• **EXTRACTED MATERIAL**:

# # #

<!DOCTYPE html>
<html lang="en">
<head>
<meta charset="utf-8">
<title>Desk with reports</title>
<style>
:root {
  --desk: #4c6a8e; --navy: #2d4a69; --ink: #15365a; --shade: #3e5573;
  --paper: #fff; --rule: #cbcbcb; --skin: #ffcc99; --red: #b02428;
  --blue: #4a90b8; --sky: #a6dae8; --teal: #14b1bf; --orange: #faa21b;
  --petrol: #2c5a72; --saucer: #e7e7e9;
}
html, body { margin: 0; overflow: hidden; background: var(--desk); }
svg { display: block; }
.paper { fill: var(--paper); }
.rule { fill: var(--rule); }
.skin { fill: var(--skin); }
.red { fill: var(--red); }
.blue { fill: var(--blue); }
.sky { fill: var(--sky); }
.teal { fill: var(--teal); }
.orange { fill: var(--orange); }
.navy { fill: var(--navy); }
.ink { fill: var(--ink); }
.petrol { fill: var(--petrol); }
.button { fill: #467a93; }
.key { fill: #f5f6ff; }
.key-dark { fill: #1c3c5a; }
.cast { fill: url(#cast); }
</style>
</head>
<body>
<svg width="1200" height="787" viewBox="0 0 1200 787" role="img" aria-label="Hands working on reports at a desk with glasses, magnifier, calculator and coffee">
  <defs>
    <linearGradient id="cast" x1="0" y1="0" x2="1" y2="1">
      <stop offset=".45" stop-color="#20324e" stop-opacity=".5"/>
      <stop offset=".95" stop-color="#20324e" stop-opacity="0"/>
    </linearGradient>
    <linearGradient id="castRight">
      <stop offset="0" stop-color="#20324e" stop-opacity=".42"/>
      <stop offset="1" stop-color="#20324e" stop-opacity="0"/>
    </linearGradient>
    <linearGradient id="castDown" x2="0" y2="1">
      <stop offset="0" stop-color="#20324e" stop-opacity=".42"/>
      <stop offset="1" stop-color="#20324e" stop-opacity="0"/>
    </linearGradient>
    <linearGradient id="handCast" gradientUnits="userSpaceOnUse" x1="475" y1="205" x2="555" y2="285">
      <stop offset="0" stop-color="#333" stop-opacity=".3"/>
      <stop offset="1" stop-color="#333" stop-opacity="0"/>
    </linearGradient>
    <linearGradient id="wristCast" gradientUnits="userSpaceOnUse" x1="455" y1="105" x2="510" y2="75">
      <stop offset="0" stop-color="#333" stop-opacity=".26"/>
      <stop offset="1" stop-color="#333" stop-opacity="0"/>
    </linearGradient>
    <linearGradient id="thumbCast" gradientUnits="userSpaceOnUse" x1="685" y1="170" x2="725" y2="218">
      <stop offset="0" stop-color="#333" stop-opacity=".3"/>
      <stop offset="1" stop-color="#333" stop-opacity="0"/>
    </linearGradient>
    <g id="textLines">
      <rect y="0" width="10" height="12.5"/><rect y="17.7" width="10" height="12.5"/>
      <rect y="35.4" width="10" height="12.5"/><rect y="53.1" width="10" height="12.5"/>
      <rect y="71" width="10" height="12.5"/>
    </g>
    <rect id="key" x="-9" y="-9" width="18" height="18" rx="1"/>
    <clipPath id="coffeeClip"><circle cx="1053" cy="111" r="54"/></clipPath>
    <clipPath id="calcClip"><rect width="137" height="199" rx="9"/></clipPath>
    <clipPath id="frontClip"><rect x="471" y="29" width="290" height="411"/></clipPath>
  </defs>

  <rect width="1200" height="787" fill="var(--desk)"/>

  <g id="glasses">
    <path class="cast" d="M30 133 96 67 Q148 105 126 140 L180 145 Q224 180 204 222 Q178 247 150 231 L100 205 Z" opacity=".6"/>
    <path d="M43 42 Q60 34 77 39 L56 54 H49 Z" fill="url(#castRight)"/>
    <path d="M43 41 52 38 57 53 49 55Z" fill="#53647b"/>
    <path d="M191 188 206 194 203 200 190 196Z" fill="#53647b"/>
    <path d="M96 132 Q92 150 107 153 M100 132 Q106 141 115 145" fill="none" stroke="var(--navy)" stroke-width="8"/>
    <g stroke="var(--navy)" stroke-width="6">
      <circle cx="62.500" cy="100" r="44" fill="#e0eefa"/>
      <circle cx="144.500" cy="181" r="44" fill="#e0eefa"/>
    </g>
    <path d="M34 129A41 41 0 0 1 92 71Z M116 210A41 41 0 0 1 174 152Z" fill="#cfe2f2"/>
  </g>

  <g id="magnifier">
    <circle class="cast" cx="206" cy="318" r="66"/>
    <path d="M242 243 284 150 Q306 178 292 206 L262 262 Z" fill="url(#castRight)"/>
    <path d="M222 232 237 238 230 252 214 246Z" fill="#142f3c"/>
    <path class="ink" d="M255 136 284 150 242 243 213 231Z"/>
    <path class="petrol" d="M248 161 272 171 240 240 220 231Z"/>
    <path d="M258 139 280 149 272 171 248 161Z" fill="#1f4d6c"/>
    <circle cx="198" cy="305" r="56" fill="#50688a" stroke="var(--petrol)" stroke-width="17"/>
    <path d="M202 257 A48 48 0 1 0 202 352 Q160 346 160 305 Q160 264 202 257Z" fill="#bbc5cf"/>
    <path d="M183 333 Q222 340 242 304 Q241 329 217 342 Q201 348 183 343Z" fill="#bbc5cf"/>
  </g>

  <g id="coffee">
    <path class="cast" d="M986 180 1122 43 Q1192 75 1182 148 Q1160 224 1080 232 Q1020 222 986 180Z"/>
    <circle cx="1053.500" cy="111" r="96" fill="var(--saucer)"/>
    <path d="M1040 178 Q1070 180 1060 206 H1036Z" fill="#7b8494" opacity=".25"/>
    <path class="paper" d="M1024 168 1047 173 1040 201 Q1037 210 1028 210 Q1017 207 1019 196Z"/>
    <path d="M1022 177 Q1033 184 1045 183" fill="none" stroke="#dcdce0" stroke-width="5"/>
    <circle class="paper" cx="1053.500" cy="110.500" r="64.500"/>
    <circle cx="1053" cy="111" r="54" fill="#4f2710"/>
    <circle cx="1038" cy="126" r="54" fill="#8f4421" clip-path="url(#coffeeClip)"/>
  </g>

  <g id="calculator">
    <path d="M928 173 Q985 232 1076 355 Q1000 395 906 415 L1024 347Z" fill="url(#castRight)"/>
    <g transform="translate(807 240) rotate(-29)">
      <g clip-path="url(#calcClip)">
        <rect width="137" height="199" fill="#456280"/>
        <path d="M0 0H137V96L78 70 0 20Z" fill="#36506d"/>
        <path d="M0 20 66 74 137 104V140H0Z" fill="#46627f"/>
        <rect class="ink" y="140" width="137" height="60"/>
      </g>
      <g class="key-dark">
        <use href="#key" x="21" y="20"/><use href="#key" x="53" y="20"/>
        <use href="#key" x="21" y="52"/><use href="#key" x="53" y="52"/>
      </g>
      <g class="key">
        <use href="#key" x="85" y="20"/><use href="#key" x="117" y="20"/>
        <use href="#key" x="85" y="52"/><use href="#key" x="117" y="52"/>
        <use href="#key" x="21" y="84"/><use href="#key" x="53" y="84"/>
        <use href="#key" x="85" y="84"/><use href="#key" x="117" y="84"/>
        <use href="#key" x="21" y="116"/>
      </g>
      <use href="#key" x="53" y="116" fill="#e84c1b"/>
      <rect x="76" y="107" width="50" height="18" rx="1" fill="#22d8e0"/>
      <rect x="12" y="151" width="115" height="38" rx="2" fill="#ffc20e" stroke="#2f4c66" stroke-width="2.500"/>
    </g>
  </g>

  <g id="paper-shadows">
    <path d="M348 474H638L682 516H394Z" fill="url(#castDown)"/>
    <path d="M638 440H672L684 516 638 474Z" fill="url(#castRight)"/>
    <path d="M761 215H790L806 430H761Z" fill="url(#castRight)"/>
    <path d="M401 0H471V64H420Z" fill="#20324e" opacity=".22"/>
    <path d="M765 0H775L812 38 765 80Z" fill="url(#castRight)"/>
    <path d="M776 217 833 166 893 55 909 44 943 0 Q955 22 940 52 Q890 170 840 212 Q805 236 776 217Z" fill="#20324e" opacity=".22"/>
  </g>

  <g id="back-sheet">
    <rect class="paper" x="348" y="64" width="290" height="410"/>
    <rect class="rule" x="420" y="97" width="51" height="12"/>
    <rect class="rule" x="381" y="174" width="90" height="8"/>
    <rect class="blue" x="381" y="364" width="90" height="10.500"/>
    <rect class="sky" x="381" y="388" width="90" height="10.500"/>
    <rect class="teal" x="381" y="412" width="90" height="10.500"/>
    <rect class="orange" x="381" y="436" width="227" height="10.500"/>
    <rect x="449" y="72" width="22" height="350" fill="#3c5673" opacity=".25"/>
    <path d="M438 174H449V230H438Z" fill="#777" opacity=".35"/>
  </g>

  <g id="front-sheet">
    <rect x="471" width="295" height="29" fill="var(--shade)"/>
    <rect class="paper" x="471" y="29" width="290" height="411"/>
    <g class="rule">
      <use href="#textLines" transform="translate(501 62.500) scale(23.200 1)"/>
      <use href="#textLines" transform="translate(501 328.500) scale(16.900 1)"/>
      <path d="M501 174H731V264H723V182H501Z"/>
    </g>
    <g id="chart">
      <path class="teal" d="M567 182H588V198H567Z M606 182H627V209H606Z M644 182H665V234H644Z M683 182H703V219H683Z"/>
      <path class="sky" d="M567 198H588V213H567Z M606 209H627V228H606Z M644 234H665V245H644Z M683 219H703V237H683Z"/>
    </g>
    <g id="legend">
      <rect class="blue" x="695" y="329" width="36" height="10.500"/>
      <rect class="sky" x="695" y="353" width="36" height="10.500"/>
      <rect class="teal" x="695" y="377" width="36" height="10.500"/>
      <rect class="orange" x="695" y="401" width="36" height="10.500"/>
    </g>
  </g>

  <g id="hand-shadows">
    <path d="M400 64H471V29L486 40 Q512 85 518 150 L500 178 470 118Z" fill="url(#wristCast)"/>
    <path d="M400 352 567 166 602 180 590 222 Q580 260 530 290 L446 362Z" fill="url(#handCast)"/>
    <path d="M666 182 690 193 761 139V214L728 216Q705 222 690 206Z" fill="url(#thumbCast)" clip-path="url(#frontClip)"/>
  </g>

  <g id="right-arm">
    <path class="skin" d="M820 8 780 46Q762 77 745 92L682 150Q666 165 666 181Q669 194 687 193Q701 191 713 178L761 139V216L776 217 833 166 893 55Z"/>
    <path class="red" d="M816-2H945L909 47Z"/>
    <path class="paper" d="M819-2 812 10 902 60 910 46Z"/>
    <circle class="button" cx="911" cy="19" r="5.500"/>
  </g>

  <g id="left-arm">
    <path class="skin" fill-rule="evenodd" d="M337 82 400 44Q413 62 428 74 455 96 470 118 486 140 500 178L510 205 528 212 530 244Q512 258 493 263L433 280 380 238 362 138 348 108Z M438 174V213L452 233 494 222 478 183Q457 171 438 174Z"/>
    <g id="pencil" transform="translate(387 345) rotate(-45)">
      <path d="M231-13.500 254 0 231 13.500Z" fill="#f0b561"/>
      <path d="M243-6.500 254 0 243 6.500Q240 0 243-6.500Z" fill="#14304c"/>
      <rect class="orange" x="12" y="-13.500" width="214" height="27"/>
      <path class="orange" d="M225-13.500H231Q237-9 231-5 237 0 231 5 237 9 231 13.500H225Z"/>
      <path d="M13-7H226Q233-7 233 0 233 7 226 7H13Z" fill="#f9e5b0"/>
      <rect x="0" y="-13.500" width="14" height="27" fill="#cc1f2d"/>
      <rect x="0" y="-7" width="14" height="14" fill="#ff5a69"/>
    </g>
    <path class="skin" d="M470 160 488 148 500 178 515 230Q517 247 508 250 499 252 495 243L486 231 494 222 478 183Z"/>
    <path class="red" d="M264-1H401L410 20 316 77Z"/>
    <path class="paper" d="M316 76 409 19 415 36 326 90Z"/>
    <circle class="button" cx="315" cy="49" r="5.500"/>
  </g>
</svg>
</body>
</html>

# # #

• **WHAT IS NEEDED**: After reading through the material, report every line that holds "circle".

• **TASK RESULT**:
    <clipPath id="coffeeClip"><circle cx="1053" cy="111" r="54"/></clipPath>
      <circle cx="62.500" cy="100" r="44" fill="#e0eefa"/>
      <circle cx="144.500" cy="181" r="44" fill="#e0eefa"/>
    <circle class="cast" cx="206" cy="318" r="66"/>
    <circle cx="198" cy="305" r="56" fill="#50688a" stroke="var(--petrol)" stroke-width="17"/>
    <circle cx="1053.500" cy="111" r="96" fill="var(--saucer)"/>
    <circle class="paper" cx="1053.500" cy="110.500" r="64.500"/>
    <circle cx="1053" cy="111" r="54" fill="#4f2710"/>
    <circle cx="1038" cy="126" r="54" fill="#8f4421" clip-path="url(#coffeeClip)"/>
    <circle class="button" cx="911" cy="19" r="5.500"/>
    <circle class="button" cx="315" cy="49" r="5.500"/>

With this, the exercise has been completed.